**MATERIAL SUPPLIED:**
————————

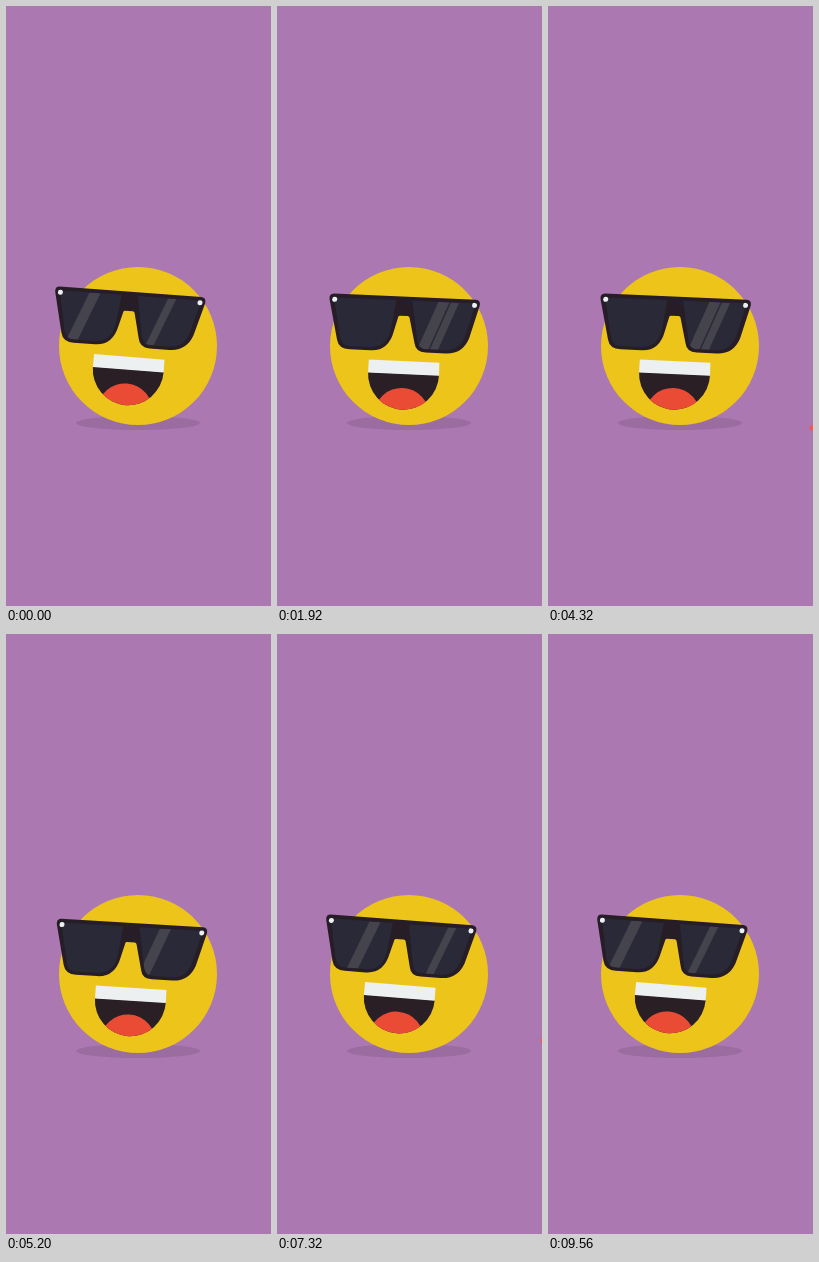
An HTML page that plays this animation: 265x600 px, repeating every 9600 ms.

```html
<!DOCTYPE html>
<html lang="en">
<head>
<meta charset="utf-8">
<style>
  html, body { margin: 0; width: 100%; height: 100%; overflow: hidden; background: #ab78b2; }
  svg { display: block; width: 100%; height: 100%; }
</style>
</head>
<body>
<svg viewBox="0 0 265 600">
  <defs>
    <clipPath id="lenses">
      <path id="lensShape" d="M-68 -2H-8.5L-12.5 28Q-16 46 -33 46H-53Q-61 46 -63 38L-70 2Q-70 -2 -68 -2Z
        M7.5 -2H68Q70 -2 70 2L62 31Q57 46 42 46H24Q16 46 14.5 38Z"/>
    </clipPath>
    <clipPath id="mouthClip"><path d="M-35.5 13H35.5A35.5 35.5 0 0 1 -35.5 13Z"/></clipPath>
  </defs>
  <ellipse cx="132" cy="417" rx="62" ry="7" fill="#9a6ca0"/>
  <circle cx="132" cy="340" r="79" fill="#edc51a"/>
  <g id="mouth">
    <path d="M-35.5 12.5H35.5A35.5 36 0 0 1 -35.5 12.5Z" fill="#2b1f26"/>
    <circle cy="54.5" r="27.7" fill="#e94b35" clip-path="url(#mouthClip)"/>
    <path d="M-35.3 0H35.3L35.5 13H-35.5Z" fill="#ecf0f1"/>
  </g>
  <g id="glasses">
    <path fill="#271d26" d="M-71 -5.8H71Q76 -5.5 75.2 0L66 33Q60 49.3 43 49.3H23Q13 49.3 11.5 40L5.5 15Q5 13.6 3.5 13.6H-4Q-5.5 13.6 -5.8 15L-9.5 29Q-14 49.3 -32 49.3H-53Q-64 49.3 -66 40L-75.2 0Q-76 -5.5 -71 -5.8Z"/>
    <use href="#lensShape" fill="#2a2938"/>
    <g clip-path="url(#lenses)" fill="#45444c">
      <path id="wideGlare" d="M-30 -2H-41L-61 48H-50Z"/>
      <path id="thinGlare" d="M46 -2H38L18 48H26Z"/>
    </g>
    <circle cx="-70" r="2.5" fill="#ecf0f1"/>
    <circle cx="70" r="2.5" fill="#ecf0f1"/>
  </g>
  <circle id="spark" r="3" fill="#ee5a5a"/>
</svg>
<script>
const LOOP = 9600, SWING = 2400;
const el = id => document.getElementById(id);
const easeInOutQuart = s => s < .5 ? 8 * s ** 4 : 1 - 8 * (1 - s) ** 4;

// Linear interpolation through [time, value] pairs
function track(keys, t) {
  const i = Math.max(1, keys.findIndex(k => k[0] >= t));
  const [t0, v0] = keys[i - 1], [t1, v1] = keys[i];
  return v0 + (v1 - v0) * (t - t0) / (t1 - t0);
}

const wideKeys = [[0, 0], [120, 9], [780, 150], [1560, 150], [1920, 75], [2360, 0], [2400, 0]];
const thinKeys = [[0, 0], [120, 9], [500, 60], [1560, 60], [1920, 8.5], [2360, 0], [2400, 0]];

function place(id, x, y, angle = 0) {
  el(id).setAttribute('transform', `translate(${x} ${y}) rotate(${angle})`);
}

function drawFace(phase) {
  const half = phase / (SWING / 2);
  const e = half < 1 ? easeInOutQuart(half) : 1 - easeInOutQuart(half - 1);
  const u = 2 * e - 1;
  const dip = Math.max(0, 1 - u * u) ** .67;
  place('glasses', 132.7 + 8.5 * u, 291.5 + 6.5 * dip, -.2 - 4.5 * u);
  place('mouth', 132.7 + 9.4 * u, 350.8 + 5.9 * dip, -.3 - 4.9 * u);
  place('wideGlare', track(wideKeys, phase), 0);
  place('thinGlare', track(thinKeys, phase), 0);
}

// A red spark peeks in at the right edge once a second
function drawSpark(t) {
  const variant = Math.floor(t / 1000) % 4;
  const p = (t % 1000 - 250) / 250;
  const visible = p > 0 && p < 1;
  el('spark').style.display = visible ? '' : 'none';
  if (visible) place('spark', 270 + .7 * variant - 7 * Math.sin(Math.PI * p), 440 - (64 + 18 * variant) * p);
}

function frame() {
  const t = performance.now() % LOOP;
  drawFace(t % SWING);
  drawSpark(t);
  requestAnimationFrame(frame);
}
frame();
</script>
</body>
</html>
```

————————

**ABOUT THIS TASK:**
Wherever the string "circle" is found in the entries, copy the line it sits in.

**TASK OUTPUT:**
  <circle cx="132" cy="340" r="79" fill="#edc51a"/>
    <circle cy="54.5" r="27.7" fill="#e94b35" clip-path="url(#mouthClip)"/>
    <circle cx="-70" r="2.5" fill="#ecf0f1"/>
    <circle cx="70" r="2.5" fill="#ecf0f1"/>
  <circle id="spark" r="3" fill="#ee5a5a"/>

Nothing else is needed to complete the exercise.